What you will do: Scan the lines below and report each one containing "display" by copying it.

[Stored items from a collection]
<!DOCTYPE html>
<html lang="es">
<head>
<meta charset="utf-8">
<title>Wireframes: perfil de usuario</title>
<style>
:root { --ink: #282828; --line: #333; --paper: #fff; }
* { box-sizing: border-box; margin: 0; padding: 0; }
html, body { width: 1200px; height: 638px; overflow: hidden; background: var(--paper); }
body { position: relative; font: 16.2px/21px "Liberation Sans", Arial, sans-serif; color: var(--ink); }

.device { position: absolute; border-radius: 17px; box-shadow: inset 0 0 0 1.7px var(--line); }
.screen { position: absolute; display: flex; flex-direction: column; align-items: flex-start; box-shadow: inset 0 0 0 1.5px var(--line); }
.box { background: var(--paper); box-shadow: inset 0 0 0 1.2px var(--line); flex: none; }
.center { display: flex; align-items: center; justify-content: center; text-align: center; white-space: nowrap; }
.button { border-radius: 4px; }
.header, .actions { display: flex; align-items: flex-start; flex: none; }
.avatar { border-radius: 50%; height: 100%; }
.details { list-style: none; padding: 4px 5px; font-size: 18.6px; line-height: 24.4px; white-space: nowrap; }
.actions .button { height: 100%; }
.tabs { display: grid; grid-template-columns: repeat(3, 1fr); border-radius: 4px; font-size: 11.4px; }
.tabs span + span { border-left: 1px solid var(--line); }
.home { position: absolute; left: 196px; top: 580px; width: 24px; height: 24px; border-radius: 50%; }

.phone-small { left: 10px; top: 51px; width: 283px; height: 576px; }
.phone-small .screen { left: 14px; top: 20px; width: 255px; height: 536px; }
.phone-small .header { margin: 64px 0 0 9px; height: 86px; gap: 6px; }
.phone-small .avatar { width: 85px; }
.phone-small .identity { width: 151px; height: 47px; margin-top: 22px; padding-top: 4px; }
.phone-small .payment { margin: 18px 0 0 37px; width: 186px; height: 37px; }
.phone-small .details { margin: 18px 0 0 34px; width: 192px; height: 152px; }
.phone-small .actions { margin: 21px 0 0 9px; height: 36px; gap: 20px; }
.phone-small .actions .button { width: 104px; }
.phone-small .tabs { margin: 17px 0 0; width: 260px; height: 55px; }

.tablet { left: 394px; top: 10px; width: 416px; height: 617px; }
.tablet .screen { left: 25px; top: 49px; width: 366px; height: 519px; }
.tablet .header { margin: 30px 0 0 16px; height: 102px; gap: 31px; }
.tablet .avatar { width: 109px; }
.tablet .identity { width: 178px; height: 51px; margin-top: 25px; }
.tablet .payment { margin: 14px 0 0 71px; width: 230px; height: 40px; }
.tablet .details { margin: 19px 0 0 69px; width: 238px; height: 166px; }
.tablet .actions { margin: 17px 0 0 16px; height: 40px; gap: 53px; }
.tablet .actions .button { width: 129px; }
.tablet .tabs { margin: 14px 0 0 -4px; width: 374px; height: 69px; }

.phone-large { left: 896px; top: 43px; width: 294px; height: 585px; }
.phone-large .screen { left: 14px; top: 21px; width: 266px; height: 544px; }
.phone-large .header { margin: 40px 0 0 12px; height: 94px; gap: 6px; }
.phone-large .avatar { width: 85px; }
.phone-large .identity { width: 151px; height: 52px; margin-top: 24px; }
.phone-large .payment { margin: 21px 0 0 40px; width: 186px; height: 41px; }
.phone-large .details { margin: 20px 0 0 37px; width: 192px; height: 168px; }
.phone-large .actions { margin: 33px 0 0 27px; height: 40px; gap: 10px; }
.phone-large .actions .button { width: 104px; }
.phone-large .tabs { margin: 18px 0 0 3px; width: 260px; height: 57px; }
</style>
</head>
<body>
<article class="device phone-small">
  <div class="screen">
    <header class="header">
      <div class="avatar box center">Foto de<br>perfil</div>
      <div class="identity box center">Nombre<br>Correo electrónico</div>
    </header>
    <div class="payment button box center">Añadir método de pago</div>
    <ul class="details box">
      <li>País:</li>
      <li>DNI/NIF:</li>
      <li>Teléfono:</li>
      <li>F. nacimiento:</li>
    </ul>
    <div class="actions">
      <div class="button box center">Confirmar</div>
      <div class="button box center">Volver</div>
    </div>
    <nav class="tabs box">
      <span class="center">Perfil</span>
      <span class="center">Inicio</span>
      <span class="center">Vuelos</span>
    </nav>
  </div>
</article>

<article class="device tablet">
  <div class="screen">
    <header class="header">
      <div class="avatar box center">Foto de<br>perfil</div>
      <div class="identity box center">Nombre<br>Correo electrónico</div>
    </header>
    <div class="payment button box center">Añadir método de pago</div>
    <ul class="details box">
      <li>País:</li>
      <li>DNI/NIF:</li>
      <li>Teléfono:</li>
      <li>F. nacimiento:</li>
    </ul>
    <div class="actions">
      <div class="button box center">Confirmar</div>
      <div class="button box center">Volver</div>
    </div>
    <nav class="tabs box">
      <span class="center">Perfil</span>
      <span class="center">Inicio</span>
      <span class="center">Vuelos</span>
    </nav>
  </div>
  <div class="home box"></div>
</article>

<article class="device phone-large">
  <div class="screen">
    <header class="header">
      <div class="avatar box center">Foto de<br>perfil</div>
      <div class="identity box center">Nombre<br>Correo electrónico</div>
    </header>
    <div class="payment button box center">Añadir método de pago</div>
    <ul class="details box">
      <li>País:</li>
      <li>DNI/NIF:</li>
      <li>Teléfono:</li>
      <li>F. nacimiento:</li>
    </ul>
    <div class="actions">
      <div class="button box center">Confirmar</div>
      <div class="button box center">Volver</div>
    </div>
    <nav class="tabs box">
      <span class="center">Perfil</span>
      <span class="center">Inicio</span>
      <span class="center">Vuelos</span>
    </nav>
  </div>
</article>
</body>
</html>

Response area:
.screen { position: absolute; display: flex; flex-direction: column; align-items: flex-start; box-shadow: inset 0 0 0 1.5px var(--line); }
.center { display: flex; align-items: center; justify-content: center; text-align: center; white-space: nowrap; }
.header, .actions { display: flex; align-items: flex-start; flex: none; }
.tabs { display: grid; grid-template-columns: repeat(3, 1fr); border-radius: 4px; font-size: 11.4px; }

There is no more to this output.